SUPPLIED MATERIAL
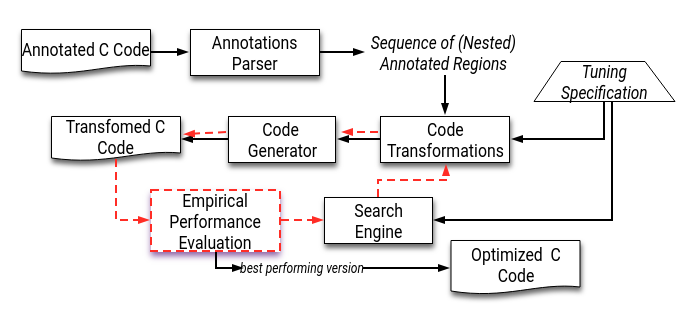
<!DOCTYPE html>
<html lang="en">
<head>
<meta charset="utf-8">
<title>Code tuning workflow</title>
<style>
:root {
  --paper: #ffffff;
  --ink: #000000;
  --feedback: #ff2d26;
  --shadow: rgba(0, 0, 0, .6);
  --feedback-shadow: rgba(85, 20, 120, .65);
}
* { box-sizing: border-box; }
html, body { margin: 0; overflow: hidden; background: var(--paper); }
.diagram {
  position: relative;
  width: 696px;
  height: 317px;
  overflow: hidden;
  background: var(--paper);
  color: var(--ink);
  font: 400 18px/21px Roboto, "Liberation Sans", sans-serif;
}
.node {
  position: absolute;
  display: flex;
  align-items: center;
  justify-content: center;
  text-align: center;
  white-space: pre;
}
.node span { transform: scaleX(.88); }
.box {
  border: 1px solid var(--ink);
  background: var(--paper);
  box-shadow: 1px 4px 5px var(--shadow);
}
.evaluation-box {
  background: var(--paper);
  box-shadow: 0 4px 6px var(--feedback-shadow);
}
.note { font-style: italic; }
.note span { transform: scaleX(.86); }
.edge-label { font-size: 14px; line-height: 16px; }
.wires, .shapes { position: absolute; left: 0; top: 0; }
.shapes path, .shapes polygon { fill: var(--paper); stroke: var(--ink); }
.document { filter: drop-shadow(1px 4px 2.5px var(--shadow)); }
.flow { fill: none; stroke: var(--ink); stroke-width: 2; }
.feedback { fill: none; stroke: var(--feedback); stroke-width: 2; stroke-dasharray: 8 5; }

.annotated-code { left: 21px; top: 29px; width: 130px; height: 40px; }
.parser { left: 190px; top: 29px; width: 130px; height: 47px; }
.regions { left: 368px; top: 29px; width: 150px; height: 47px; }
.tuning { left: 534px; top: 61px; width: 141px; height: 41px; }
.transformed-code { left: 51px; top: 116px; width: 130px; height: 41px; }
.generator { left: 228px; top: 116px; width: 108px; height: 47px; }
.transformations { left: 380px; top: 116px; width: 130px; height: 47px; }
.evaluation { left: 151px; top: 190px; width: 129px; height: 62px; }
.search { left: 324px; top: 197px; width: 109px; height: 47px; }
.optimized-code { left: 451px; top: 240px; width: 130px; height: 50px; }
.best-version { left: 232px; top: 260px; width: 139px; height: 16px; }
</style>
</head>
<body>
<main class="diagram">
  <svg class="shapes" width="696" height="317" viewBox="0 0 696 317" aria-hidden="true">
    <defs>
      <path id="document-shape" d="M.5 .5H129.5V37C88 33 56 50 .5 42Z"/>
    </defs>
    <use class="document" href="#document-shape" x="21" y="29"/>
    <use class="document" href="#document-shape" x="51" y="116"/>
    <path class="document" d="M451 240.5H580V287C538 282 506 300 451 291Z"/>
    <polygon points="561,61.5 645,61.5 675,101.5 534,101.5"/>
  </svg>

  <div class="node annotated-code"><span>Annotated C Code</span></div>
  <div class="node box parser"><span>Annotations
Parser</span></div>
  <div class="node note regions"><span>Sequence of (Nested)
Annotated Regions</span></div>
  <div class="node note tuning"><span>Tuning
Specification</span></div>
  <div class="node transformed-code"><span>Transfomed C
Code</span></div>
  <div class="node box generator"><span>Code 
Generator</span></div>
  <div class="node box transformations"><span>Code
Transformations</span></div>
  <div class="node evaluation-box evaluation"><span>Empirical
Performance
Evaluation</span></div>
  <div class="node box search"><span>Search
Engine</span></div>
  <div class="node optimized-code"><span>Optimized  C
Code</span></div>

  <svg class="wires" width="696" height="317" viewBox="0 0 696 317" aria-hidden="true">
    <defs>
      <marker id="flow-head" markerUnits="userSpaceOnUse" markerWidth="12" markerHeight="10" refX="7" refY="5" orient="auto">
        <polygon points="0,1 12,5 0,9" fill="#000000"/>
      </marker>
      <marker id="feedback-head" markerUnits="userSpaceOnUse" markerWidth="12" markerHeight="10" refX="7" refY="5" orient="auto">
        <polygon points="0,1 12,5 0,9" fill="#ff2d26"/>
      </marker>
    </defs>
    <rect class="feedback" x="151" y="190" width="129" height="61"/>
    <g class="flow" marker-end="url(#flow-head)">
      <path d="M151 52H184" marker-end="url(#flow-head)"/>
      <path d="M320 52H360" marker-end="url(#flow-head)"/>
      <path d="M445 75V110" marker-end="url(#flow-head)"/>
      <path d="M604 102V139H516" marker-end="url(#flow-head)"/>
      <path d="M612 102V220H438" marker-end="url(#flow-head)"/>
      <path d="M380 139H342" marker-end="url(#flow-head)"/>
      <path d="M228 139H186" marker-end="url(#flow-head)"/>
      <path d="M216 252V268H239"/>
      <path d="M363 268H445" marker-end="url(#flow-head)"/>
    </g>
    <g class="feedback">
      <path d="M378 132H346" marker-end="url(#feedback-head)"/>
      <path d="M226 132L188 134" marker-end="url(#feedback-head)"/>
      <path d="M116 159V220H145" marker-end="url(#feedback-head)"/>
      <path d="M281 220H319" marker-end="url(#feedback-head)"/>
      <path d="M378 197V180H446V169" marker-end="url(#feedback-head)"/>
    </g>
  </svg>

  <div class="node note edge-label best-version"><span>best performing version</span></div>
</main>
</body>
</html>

--

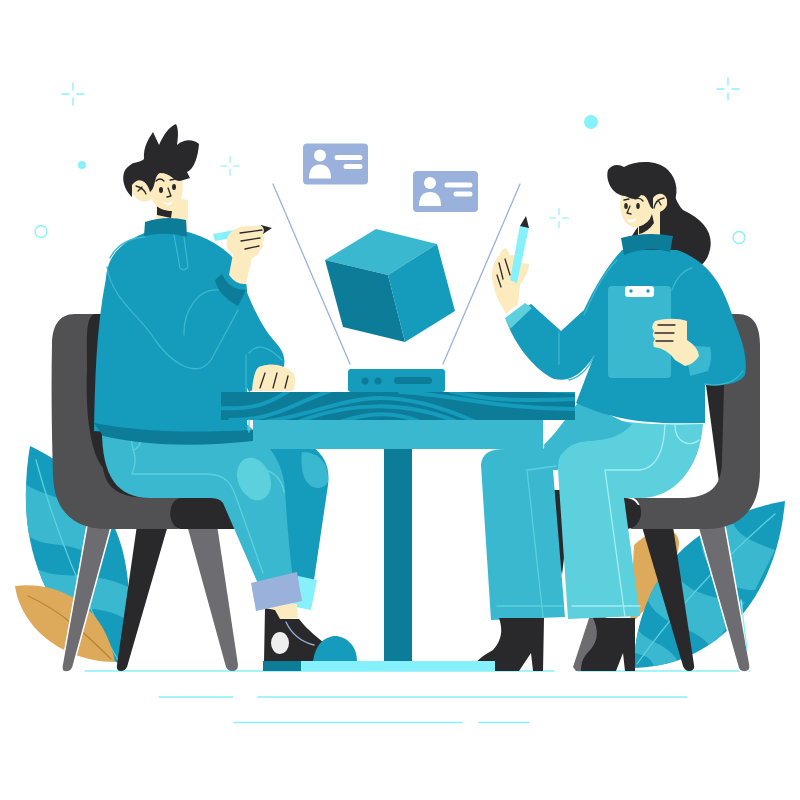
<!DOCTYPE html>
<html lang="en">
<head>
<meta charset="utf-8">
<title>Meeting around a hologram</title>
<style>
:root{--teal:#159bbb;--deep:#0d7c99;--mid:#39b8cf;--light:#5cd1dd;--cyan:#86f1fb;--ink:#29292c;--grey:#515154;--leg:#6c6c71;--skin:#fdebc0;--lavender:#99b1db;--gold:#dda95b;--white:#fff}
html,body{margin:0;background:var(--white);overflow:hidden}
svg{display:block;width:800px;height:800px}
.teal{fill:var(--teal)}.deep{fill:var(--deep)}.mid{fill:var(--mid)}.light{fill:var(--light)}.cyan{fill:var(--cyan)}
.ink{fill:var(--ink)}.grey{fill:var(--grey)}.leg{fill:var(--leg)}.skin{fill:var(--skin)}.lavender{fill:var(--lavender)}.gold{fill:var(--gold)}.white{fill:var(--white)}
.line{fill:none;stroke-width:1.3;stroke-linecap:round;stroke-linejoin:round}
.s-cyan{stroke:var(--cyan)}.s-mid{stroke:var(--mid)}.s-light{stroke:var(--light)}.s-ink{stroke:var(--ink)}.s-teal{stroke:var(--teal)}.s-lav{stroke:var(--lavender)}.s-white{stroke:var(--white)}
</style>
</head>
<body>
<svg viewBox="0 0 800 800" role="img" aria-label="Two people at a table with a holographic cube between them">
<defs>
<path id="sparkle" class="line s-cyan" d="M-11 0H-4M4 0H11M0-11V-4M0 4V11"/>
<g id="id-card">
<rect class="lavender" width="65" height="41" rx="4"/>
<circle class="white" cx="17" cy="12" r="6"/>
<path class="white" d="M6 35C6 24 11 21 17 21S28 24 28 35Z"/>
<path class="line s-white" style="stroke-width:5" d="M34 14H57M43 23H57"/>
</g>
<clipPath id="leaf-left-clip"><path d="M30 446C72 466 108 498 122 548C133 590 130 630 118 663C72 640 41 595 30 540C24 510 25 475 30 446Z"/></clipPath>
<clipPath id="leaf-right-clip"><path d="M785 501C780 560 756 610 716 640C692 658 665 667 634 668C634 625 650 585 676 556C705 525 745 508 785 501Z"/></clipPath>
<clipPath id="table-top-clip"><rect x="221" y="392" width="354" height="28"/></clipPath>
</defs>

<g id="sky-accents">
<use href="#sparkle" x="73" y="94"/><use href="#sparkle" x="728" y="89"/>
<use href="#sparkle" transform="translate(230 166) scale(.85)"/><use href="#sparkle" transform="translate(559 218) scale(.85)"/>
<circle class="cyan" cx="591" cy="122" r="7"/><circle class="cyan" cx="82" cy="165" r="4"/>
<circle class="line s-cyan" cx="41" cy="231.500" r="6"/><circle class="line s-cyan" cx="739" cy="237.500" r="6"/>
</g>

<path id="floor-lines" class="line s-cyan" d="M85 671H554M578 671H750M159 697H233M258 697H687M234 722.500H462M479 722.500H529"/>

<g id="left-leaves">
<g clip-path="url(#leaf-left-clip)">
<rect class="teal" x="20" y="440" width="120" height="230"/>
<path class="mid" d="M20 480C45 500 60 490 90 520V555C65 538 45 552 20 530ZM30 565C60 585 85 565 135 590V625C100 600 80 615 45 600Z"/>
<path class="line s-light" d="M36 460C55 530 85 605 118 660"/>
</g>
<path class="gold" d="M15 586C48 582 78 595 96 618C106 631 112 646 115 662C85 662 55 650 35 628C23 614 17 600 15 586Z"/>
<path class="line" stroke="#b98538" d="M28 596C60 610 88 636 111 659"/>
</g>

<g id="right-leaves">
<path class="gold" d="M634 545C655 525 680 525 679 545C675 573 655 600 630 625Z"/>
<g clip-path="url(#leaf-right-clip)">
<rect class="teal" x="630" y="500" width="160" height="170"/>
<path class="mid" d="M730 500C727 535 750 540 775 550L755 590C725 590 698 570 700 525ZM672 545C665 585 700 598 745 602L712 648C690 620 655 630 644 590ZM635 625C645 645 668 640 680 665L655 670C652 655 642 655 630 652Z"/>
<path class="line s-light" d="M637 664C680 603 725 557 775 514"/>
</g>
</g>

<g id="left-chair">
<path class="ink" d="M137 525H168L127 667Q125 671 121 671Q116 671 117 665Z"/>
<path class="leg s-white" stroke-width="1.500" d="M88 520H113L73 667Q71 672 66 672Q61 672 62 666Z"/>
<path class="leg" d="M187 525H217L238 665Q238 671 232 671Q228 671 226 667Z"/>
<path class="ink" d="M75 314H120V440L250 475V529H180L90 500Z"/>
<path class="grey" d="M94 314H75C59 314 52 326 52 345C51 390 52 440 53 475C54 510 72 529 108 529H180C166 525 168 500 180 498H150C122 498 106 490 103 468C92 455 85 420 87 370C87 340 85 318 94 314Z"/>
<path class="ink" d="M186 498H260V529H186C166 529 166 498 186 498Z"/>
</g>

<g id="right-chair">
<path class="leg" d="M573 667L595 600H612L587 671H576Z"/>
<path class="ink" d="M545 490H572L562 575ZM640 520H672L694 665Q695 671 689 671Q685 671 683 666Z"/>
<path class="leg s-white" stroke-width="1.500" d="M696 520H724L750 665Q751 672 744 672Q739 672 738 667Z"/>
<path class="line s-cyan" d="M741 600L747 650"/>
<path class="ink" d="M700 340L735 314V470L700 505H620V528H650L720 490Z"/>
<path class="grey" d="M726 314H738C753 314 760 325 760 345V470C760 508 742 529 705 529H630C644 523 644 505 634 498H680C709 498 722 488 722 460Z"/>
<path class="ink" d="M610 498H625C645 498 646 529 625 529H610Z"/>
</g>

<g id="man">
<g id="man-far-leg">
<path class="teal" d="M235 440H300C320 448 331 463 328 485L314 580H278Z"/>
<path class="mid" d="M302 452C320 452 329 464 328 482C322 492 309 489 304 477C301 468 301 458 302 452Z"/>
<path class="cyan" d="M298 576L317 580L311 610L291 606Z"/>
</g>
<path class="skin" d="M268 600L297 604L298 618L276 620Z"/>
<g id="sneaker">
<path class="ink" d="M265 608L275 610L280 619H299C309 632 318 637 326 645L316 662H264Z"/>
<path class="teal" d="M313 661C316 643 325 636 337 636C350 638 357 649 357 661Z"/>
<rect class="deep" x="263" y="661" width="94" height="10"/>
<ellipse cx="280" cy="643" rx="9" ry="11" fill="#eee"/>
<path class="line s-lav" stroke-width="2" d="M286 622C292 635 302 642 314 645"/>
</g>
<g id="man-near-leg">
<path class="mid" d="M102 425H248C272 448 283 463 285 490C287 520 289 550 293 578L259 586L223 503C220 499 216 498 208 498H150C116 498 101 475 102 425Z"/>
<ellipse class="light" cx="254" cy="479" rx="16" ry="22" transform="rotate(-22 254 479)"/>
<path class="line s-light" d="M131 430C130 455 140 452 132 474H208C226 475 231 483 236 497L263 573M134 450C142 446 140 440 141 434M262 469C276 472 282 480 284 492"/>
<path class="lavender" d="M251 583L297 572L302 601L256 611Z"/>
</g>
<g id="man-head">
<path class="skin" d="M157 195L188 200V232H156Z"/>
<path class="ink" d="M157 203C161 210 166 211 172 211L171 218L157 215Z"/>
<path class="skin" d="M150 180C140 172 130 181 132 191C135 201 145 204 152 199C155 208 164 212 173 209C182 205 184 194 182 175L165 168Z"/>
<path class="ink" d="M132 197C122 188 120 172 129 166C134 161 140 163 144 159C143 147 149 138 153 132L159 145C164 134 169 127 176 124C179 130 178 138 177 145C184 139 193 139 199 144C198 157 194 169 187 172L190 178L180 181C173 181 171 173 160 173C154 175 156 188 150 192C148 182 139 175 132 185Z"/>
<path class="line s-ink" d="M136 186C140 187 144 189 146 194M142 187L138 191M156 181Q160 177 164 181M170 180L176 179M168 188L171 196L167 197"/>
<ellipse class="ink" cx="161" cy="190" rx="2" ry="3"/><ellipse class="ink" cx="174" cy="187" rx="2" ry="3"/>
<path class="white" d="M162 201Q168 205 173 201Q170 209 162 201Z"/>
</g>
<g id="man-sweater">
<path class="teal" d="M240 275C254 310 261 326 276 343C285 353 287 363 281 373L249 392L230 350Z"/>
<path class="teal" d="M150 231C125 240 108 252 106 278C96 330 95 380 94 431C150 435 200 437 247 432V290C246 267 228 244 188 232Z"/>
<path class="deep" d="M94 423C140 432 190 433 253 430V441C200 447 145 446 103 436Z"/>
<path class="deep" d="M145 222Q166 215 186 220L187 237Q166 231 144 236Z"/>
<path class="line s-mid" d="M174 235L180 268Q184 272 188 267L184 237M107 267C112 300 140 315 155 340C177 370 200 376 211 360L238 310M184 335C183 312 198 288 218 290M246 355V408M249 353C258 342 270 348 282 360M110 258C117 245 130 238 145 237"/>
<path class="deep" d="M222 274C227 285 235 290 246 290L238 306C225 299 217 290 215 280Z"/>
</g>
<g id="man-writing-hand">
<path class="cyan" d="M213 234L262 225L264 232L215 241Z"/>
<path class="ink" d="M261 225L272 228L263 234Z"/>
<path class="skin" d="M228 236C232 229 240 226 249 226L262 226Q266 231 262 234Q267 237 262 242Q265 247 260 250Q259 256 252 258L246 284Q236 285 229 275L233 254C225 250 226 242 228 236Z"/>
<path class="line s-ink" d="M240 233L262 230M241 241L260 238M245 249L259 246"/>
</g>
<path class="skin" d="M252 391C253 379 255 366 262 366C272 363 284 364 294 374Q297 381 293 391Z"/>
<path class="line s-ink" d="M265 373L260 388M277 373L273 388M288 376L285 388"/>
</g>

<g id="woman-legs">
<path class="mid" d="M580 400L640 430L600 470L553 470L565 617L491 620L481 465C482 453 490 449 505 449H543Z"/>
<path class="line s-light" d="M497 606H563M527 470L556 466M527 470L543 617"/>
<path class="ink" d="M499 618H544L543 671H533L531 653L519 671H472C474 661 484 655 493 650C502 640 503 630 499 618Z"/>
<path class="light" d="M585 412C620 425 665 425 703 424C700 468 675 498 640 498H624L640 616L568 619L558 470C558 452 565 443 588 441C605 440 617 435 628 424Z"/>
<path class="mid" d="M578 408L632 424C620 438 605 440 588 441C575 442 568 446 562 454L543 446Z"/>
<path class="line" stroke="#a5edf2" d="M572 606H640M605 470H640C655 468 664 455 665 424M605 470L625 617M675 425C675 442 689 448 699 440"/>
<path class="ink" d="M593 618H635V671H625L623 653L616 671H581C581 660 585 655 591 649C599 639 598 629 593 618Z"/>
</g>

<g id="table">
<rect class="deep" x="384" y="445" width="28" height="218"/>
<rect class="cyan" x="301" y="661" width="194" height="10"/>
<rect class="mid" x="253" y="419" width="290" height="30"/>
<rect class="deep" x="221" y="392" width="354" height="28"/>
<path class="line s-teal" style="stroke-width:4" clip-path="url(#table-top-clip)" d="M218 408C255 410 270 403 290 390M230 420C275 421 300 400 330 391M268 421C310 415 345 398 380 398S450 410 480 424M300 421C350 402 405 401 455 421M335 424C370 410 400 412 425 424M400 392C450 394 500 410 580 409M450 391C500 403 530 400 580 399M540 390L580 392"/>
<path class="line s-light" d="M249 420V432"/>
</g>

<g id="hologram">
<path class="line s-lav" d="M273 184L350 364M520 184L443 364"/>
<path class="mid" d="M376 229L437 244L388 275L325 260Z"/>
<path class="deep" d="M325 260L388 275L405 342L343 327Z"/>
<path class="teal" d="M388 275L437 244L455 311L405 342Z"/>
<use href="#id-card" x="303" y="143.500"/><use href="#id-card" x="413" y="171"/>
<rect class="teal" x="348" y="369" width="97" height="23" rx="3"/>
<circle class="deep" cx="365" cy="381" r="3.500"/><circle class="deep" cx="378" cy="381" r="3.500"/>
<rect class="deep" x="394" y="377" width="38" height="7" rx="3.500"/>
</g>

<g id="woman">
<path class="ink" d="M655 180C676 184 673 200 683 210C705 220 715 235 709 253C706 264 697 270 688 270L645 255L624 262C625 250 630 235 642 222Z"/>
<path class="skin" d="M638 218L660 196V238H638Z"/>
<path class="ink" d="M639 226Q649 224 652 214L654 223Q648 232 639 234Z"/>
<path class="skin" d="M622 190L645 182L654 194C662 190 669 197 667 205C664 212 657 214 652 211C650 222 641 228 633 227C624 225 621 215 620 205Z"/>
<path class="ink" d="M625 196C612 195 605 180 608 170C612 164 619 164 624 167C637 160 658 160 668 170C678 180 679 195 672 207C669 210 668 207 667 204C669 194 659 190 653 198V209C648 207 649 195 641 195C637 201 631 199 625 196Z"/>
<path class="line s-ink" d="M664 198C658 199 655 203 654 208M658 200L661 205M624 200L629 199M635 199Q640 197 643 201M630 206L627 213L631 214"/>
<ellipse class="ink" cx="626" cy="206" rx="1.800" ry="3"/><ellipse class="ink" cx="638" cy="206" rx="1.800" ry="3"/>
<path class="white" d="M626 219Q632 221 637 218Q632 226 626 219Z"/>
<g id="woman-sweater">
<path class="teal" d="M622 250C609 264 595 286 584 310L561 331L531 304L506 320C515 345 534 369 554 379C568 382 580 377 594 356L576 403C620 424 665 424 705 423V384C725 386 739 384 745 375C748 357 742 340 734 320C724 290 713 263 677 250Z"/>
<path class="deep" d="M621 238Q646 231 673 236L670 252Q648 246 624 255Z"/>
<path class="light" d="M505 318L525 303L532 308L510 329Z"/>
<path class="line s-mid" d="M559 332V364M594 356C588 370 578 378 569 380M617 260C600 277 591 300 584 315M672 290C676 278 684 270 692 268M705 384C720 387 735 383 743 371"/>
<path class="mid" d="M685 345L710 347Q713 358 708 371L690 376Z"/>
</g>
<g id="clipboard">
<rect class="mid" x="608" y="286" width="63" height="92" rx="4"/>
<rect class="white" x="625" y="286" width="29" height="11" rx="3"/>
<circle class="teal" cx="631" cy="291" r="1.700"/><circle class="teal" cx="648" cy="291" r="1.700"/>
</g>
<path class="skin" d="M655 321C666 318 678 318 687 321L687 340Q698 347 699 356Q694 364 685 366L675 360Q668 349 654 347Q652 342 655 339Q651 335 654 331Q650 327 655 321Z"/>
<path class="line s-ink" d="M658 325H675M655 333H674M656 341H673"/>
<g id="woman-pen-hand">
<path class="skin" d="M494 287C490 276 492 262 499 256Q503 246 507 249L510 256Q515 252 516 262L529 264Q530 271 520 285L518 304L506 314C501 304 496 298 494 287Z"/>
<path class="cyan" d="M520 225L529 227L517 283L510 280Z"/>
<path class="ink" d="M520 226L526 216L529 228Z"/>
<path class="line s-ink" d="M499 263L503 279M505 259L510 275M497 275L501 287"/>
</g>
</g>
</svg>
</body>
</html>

WORK ORDER
The count, and nothing else: how many lines of the entries contain the word "right"?

REPLY
4